Sherlock Holmes: The Case of the Missing Martian

Sherlock Holmes stories are hard to write. Getting that blend of mystery, adventure, and deduction right, particularly in another period, is tricky. Even more particularly when it comes to comics, since comfortable scenes of friendly interactions between Holmes and Dr. John Watson, or incidents deducing a new client, are conversational, not visual. I suspect that’s why so many Sherlock Holmes comics, especially those set in the Victorian period, tend to be mashups. Holmes vs. Dracula, or Mr. Hyde, or Lovecraftian […]

Read more

Heart Takes the Stage: A Heart of the City Collection

The comic strip Heart of the City, created by Mark Tatulli, debuted in 1998. In 2020, the strip was passed to Steenz, and the little girl named Heart went to middle school.
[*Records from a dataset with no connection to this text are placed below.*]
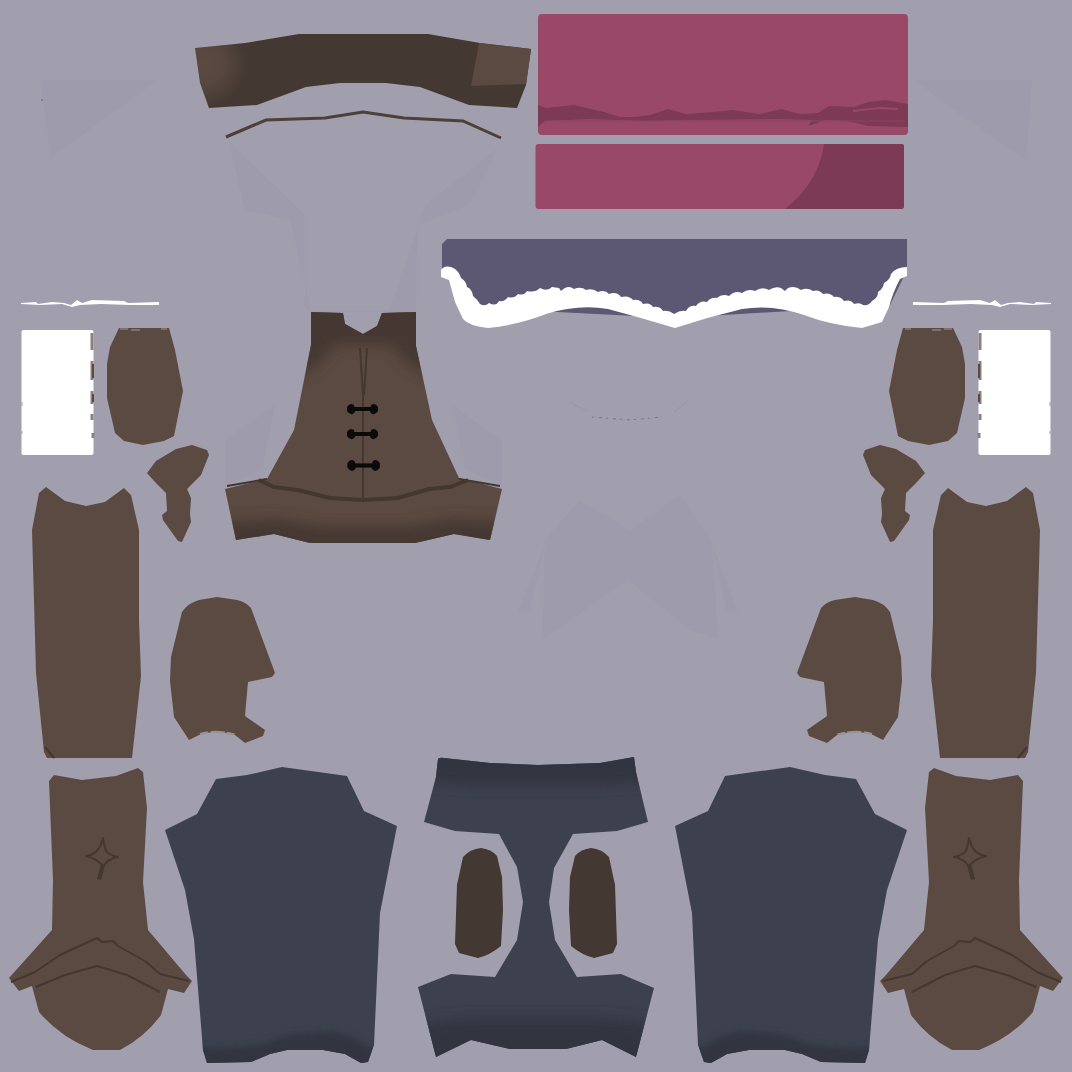
<!DOCTYPE html>
<html lang="en">
<head>
<meta charset="utf-8">
<title>Garment texture sheet</title>
<style>
:root {
  --ground: #a19eae;
  --ground-shade: #9d9aac;
  --leather: #5b4a41;
  --leather-dark: #443832;
  --seam: #43372f;
  --rose: #9a4868;
  --rose-dark: #7c3a55;
  --violet: #5c5772;
  --denim: #3c414d;
  --denim-dark: #333641;
  --lace: #fff;
  --clasp: #0b0a0a;
}
html, body { margin: 0; background: var(--ground); overflow: hidden; }
svg { display: block; width: 1072px; height: 1072px; }
.ground { fill: var(--ground); }
.ground-shade { fill: var(--ground-shade); opacity: .6; }
.leather { fill: var(--leather); }
.leather-dark { fill: var(--leather-dark); }
.seam { fill: none; stroke: var(--seam); stroke-width: 2; stroke-linejoin: round; }
.seam-thick { stroke-width: 4; }
.rose { fill: var(--rose); }
.rose-dark { fill: var(--rose-dark); }
.violet { fill: var(--violet); }
.denim { fill: var(--denim); }
.denim-dark { fill: var(--denim-dark); }
.lace { fill: var(--lace); }
.clasp { fill: var(--clasp); }
</style>
</head>
<body>
<svg viewBox="0 0 1072 1072" role="img" aria-label="Flat pattern pieces of a costume">
  <defs>
    <filter id="soft" x="-30%" y="-60%" width="160%" height="220%"><feGaussianBlur stdDeviation="7"/></filter>
    <filter id="softer" x="-30%" y="-60%" width="160%" height="220%"><feGaussianBlur stdDeviation="3"/></filter>
    <radialGradient id="collar-glow" gradientUnits="userSpaceOnUse" cx="204" cy="64" r="44">
      <stop offset="0" stop-color="#5b4a41"/><stop offset=".45" stop-color="#564740"/><stop offset="1" stop-color="#443832"/>
    </radialGradient>
    <linearGradient id="waist-shade" x1="0" y1="0" x2="0" y2="1">
      <stop offset="0" stop-color="#333641"/><stop offset=".3" stop-color="#333641"/><stop offset=".52" stop-color="#3c414d"/>
    </linearGradient>
    <path id="bodice-shape" d="M311 312L343 313L345 324L363 334L377 326L382 313L416 312V346L432 420L459 478L502 489L490 540L454 534L415 543H310L274 534L236 540L225 489L267 479L294 430L311 345Z"/>
    <path id="trouser-shape" d="M165 830L197 814L216 779L247 775L282 767L347 776L364 811L397 826L380 913L374 1045L368 1062L361 1063L345 1054L323 1050H287L270 1054L251 1062L207 1063L203 1050L194 939L185 890Z"/>
    <path id="seat-front" d="M438 759Q440 757 444 758L490 763L538 765L600 763L634 757L636 772L648 822L617 831L573 834L554 868L549 902L555 940L577 977L621 974L654 988L636 1057L602 1040L566 1049H510L471 1040L436 1057L418 987L451 974L495 977L517 940L523 902L517 867L499 834L455 831L424 822L436 777Z"/>
    <clipPath id="bodice-clip"><use href="#bodice-shape"/></clipPath>
    <clipPath id="trouser-clip"><use href="#trouser-shape"/></clipPath>
    <clipPath id="seat-clip"><use href="#seat-front"/></clipPath>
    <g id="clasp">
      <rect x="352" y="407" width="22" height="4"/>
      <path d="M347 407Q350 402 354 405L355 412Q351 417 347 411ZM378 407Q375 402 371 405L370 412Q374 417 378 411Z"/>
    </g>

    <g id="side-set">
      <g class="cuff">
        <path class="lace" d="M21 303L36 302L38 304L52 302L64 303L71 305L77 300L82 303L92 300L124 301L128 303L159 302V305H130L101 304L80 305L72 307L62 304L40 305L21 304Z"/>
        <rect class="lace" x="21.500" y="330" width="72" height="125" rx="2"/>
        <path d="M92 333V350M92 361V380M92 391V404M92 414V420M93 433V438" fill="none" stroke="#8b817c" stroke-width="3"/>
        <path d="M93 364V378M93 394V402" fill="none" stroke="#5b4a41" stroke-width="2"/>
        <path d="M22 402V406M22 431V434" stroke="#a19eae" stroke-width="1"/>
      </g>
      <path class="leather glove-back" d="M119 328H169L175 350L183 391L174 436L164 441L143 445L124 441L115 433L107 398V364L110 347Z"/>
      <path d="M120 329H128M131 330H140M161 329H167" stroke="#8a7d78" stroke-width="1.500"/>
      <path class="leather thumb" d="M147 473L156 461L176 449L192 445L207 450L209 455L201 475L187 489L191 498L190 514L191 522L182 542L178 541L163 520L162 515L167 511L166 493L155 482Z"/>
      <path class="leather sleeve" d="M32 530L39 493L46 487L65 501L86 506L105 502L124 488L131 495L139 530V620L141 676L132 758H47L44 752L36 673Z"/>
      <path class="seam" d="M45 747L54 758"/>
      <path class="leather shoulder" d="M171 657L182 612Q188 603 199 600L217 597L237 600Q246 602 251 608L275 673L272 677L248 682L245 716L265 730L263 736L245 743L235 735L218 731L201 734L189 740L174 717L170 681Z"/>
      <path d="M200 734Q217 729 236 735" fill="none" stroke="#9a928f" stroke-width="2" stroke-dasharray="8 3 14 2"/>
      <g class="boot">
        <path class="leather" d="M49 781L54 775L82 780L116 776L138 768L143 772L147 808L143 882L148 930L186 975L192 981L184 993L168 989L161 1015Q145 1037 120 1050H93Q60 1037 39 1012L32 986L19 991L9 978L52 930L53 880Z"/>
        <path class="seam" d="M11 982L35 972L60 955L97 938L102 942L113 941L118 946L145 961L160 974L189 981M36 987L65 975L97 966L127 975L160 992"/>
        <path class="seam" d="M103 838L105 848Q107 855 118 857Q107 859 103 867Q99 859 86 856Q99 855 103 838Z"/>
        <path d="M101 864L105 865L101 880L97 879Z" fill="#43372f"/>
      </g>
      <g class="trouser-leg">
        <use href="#trouser-shape" class="denim"/>
        <g clip-path="url(#trouser-clip)">
          <path class="denim-dark" filter="url(#softer)" d="M195 1046L220 1048L258 1045L290 1034L330 1031L354 1037L368 1047L385 1050V1075H195Z"/>
        </g>
      </g>
    </g>
  </defs>

  <rect class="ground" width="1072" height="1072"/>
  <g class="ground-shade">
    <path d="M40 80H158L110 115L50 158ZM914 80H1032L1026 160L965 118Z"/>
    <path d="M228 140L305 215V310H390L425 205L498 148L470 205L418 225L416 312H311L290 220L245 210Z"/>
    <path d="M545 540L580 500L630 530L680 495L712 540L718 638L690 630L628 580L542 640ZM518 612L545 545L530 610ZM738 612L712 545L726 610Z"/>
    <path d="M225 440L275 405L262 470L225 485ZM502 440L452 405L465 470L502 485Z"/>
  </g>
  <path d="M570 402L588 412M688 401L674 412" stroke="#9895a5" stroke-width="1"/>
  <path d="M592 417L630 420L662 417" fill="none" stroke="#7d7787" stroke-width="1" stroke-dasharray="2 5 3 4"/>
  <circle cx="42" cy="100" r="1" fill="#77717d"/>

  <g id="collar">
    <path fill="url(#collar-glow)" d="M195 48L245 43L299 34H428L480 43L531 49L526 85L517 108L469 105L420 87L386 83H340L306 87L257 105L209 108L200 83Z"/>
    <path class="leather" d="M479 43L531 49L526 84L471 86Z"/>
    <path fill="none" stroke="#4d4038" stroke-width="3" d="M226 137L266 120L325 118L363 112L404 118L463 121L501 138"/>
  </g>

  <g id="sash">
    <rect class="rose" x="538" y="14" width="370" height="121" rx="4"/>
    <path class="rose-dark" d="M538 105L546 108L574 105L604 112L620 117H636L650 115L668 109L686 114L713 112L733 110L760 114L781 109L800 114L818 113L829 106L854 107L868 102L886 100L908 104V127L868 126L847 121L826 120L808 126L812 120L780 119L700 120L640 121L590 119L545 121L538 127Z"/>
    <path d="M853 111L880 108L898 109" fill="none" stroke="#9a4868" stroke-width="2"/>
    <path d="M545 121H905" stroke="#8d4260" stroke-width="1"/>
    <rect class="rose" x="535.500" y="144" width="368.500" height="65" rx="3"/>
    <path class="rose-dark" d="M824 144H902Q904 144 904 147V206Q904 209 901 209H785Q819 182 824 144Z"/>
  </g>

  <g id="lace-trim">
    <path class="violet" d="M442 244L447 239H907V270L890 305L675 318L480 308L442 272Z"/>
    <path class="lace" d="M441 270Q444 265 451 267Q459 270 461 278Q466 281 467 287Q472 289 473 296Q478 300 480 304Q485 307 489 303Q496 307 499 301Q505 302 508 297Q514 299 518 294Q524 296 527 291Q535 293 540 288Q547 292 552 287L559 288L561 291Q568 284 574 289Q581 286 586 290Q593 288 598 292Q605 289 609 294Q617 291 621 297Q629 295 633 300Q640 299 643 304Q650 302 653 307Q660 306 663 311Q669 310 674 314Q680 310 686 311Q689 305 696 306Q700 300 707 302Q711 297 717 298Q722 293 729 296Q735 290 742 293Q748 288 755 291Q762 286 769 290Q775 286 781 288L785 291L788 288Q795 285 801 290Q807 287 813 291Q819 289 823 294Q830 292 834 297Q840 296 844 301Q851 299 854 304Q860 302 863 305Q869 306 872 301Q878 298 878 292Q883 289 884 283Q890 280 891 274Q896 267 907 267V276L900 279Q893 292 889 307L882 322L862 328Q830 325 804 315Q772 304 742 309Q708 317 675 328Q642 318 608 309Q578 304 546 314Q518 325 488 328Q469 326 463 319L455 302L449 280L441 277Z"/>
  </g>

  <g id="bodice">
    <use href="#bodice-shape" class="leather"/>
    <g clip-path="url(#bodice-clip)">
      <path class="leather-dark" filter="url(#soft)" d="M295 295H432V379L405 362L392 345H334L320 364L295 378Z"/>
      <path class="leather-dark" filter="url(#soft)" d="M215 522L280 519L320 526H410L450 519L512 522V555H215Z"/>
    </g>
    <path class="seam" d="M360 348L363 395V502M367 348L364 395"/>
    <path class="seam seam-thick" d="M259 480L274 487L298 490L330 498L363 500L398 498L429 489L450 487L468 480"/>
    <path class="seam" d="M227 486L267 479M459 479L500 486"/>
    <g class="clasp">
      <use href="#clasp"/>
      <use href="#clasp" transform="translate(0 25)"/>
      <use href="#clasp" transform="translate(-17 36) scale(1.050)"/>
    </g>
  </g>

  <g id="seat">
    <use href="#seat-front" class="denim"/>
    <g clip-path="url(#seat-clip)">
      <path class="denim-dark" filter="url(#soft)" d="M420 745H652V782L600 786H470L420 782Z"/>
      <path class="denim-dark" filter="url(#soft)" d="M410 1024L470 1017H600L662 1024V1070H410Z"/>
    </g>
    <path id="sole" class="leather-dark" d="M457 885L463 857Q470 849 481 848Q491 849 497 856L502 877L503 910L501 946Q490 955 478 958L459 953L455 944Z"/>
    <use href="#sole" transform="translate(1072 0) scale(-1 1)"/>
  </g>

  <use href="#side-set"/>
  <use href="#side-set" transform="translate(1072 0) scale(-1 1)"/>
</svg>
</body>
</html>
This volume, Heart Takes the Stage, is the first collection of Steenz’s strips. I was curious to read the collection because I’d never heard of the comic (as I stopped reading the newspaper several years ago), and I liked Steenz’s work on Archival Quality. Plus, the idea of […]

Read more

Asylum

You know what we don’t have enough stories about? Good friends. That’s why I loved Asylum, that, and the nerd culture setting. The graphic novel is written by Greg Means, illustrated by Kazimir Lee, and published by Tugboat Press. Allen and Zekia are best friends. (Before you start thinking When Harry Met Sally, it’s not like that. He’s straight and she’s gay.) She’s a nationally ranked player of Asylum, a competitive card game, and he helps with the demos on […]

Read more

DC Super Hero Girls: At Metropolis High

As noted at the end of my DC Super Hero Girls: Spaced Out review, DC Super Hero Girls: At Metropolis High is the first of a new run of the series that changes the concept, characters, and look to match the TV cartoon. It’s written by Amy Wolfram and illustrated by Yancey Labat. One of the key differences in this second phase of DC Super Hero Girls is that it’s much more conventional in its approach. Half the characters — […]

Read more

DC Super Hero Girls: Spaced Out

After a set of great stories in this franchise, DC Super Hero Girls: Spaced Out concludes writer Shea Fontana’s run with the characters. There are three major plot lines in this volume, all of which involve classic superhero premises and concepts. A group of Kryptonians have returned, and they kidnap Supergirl without her realizing it, as she’s thrilled to meet others like her. Their goal is to get a secret key to a magic device (in the sense of “advanced […]

Read more

Doughnuts and Doom (With Preview)

Doughnuts and Doom is one of those modern fantasies for which I’m still looking for a good genre name. You know the kind… Young people work in a coffee shop — but they’re werewolves! Or they work at a call center — but they’re also on a fantasy quest! Or they’re looking to find a purpose in life now that they’re out of school — but they’re also witches! Or they throw a college party — but they’re fairies! It’s […]

Read more

The Dire Days of Willowweep Manor

Haley loves gothic romance. She only wants to read stories such as Wuthering Heights and Jane Eyre. In The Dire Days of Willowweep Manor, after she rescues a man from the river on a dark and rainy night, she finds herself in the storybook setting she’s always dreamed of. This graphic novel is written by Shaenon K. Garrity and illustrated by Christopher Baldwin. (I don’t personally care for those types of stories at all, but I could identify with Haley’s […]

Read more

All My Friends

All My Friends concludes Hope Larson’s Eagle Rock trilogy that began in All Summer Long and continued in All Together Now. Bina has formed a band with two new friends, and they’re about to play a show as an opening act. It leads to a big break, but the question of how to handle “being discovered” sensibly is a difficult one for a 14-year-old and her parents. Also, she and former best friend Austin are still figuring things out. As […]

Read more
1 2 3 4 160